The restrictions imposed by the European Union include the ban on the sale of equipment, technologies and services in Iran's energy sector. The oil processing industry is among these measures. New investments in Iran's energy sector as a whole were also banned. The production capacity of the country is decreasing. Iran cannot effectively increase production due to the lack of investments.
Several European banks refuse to open a credit line for Iranian citizens, so, they have to pay in cash. Moreover, the sale of certain goods to Iran was banned.
But more important, such an exchange will have neither the credibility nor the backing of financial institutions that NYMEX, for example, enjoys, the expert said.
In such a world, we could also imagine that Iran could establish a thriving oil exchange in Kish Island. But it would take a different government and decades to create such a world, the expert said.
We can, nevertheless, imagine another world where Iran was not a pariah among the nations - a world where it had friendly relations with oil producers in the Persian Gulf area and with nations around the world. We can imagine a world where Iran had an advanced financial system connected to the world financial markets. Note also that even if all the above conditions materialize and Iran creates a working exchange, oil prices would be determined in New York and London, Dadkhah said.
"Oil prices in Kish could not deviate from those in New York and London because of arbitrage. If the oil prices are higher in Kish than in London, then arbitrageurs would buy in London and sell in Kish. On the other hand, if prices in Kish are lower than in New York, then traders can buy in Kish and sell in New York. But, as mentioned before, at present establishing a viable oil exchange in Kish is a pipe dream," he said.

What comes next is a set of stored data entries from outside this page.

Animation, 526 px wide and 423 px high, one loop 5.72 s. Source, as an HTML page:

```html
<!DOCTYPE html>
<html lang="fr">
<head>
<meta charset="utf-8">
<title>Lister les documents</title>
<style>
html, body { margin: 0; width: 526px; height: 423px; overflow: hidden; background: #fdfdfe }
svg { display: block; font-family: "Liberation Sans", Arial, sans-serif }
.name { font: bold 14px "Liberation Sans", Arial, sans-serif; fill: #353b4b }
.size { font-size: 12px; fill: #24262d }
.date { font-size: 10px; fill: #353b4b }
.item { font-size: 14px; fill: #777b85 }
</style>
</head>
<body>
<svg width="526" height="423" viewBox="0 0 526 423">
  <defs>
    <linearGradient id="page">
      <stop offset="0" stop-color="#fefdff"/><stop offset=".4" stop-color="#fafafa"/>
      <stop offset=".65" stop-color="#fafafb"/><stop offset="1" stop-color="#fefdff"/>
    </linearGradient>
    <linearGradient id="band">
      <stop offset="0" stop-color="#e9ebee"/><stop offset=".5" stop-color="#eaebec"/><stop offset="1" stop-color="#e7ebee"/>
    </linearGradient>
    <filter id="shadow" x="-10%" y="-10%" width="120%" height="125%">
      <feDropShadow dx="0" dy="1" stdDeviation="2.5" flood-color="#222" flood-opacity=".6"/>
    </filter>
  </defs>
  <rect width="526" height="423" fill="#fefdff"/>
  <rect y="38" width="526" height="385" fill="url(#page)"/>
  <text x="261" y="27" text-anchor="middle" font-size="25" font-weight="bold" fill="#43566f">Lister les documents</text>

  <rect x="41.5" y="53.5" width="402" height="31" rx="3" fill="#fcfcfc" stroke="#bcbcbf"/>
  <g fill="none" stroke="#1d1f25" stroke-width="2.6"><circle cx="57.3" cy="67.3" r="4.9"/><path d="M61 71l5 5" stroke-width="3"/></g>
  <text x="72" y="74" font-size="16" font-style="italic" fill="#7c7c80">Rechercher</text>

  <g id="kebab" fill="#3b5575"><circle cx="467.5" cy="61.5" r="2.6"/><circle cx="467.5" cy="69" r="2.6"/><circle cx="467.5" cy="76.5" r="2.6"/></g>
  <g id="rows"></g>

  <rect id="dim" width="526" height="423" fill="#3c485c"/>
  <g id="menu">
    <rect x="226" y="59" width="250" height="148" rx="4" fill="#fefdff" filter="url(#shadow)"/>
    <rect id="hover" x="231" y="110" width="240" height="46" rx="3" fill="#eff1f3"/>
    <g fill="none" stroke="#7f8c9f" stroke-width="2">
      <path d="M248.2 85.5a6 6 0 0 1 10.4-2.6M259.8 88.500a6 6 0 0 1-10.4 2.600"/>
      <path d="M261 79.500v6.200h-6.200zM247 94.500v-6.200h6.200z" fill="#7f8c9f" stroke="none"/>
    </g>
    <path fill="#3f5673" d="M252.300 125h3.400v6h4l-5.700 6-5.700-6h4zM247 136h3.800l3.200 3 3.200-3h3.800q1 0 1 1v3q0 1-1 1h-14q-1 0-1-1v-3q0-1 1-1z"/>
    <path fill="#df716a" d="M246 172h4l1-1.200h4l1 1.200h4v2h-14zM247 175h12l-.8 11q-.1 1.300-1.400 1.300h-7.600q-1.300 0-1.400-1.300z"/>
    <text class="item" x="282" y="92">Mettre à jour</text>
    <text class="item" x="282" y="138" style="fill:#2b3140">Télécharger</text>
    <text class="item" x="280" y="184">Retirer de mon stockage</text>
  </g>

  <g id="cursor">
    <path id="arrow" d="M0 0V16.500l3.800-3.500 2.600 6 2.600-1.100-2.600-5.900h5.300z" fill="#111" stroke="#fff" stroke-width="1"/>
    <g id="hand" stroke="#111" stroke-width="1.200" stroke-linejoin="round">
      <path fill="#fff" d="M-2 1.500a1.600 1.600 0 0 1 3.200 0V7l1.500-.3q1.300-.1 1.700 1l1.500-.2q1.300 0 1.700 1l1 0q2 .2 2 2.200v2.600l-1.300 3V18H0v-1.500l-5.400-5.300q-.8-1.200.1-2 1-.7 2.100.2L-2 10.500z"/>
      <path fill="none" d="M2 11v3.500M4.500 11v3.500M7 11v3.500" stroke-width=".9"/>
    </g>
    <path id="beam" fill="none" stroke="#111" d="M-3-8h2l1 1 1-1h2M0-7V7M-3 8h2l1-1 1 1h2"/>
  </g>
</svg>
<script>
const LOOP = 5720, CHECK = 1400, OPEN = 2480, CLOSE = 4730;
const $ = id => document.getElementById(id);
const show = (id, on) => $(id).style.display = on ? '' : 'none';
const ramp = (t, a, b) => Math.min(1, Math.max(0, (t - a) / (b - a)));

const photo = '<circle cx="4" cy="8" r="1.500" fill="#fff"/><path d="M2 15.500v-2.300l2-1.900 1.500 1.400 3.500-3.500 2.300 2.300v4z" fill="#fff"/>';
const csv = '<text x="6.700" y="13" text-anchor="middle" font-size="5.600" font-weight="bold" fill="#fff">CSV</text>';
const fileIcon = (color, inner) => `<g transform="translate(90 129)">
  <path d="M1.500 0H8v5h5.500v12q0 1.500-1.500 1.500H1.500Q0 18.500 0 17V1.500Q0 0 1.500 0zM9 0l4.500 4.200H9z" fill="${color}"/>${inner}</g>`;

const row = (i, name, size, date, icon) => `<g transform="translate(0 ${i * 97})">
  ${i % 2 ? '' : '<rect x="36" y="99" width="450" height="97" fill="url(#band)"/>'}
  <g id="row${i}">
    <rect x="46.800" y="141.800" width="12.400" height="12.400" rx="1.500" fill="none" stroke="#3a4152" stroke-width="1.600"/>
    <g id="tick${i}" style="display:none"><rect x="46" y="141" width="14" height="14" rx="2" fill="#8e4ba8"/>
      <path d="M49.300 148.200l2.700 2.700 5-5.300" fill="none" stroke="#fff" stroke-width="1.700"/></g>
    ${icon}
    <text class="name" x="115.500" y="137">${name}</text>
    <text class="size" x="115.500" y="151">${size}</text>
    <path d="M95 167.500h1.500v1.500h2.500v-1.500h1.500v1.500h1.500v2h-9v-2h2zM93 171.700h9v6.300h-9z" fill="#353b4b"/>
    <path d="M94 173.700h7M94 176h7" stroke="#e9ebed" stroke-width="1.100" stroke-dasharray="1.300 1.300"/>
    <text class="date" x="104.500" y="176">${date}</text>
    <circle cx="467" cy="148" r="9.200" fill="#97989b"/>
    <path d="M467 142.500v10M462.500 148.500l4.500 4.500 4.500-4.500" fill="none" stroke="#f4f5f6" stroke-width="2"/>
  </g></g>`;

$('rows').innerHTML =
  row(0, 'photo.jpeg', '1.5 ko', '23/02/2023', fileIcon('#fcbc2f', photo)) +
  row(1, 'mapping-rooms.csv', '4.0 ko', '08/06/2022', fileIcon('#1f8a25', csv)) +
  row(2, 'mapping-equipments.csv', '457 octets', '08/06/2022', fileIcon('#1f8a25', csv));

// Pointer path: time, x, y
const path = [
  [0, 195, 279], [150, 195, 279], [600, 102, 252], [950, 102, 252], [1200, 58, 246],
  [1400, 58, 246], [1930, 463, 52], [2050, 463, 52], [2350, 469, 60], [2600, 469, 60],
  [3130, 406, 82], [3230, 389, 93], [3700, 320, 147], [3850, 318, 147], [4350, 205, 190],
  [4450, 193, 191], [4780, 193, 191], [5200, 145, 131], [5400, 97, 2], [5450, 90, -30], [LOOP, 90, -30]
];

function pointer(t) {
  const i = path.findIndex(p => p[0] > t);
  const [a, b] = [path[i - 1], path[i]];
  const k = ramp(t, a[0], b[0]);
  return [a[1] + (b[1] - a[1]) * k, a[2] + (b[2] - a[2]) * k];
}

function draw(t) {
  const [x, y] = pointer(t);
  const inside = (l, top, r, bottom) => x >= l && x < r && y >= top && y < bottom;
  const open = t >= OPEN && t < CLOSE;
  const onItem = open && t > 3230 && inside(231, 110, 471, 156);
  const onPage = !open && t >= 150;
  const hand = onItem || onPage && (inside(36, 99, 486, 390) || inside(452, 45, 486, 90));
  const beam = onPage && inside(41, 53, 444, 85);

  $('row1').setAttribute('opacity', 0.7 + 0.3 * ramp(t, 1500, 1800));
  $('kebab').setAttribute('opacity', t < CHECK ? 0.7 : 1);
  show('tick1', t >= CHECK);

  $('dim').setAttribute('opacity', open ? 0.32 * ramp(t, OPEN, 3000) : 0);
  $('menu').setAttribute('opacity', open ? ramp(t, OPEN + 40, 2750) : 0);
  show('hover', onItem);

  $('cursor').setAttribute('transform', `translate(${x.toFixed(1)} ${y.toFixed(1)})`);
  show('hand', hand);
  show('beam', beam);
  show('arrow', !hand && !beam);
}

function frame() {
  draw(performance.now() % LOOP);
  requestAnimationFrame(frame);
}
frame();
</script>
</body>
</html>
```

Former adviser to the Central Bank of Iran, Professor Bijan Bidabad agrees with the U.S expert. He said that the establishment of the oil exchange in Iran will lead to the fact that pricing on the Iranian oil market will be made in accordance with the pricing on the international commodity exchanges.
At present and in the foreseeable future, the international currency is and will remain the dollar, Dadkhah said.
"Even if an oil exchange is established in Kish Island, in order to satisfy international traders, it has to use the dollar for its transactions. No sane international trader would accept anything but the dollar," he said.
"Most likely it would be state-owned, or it would claim to be a private enterprise but under the ownership and management of government and semi-government entities such as the Islamic Revolutionary Guard Corps (IRGC). But at present, the establishment of a viable oil exchange in Iran is a pipe dream," he said.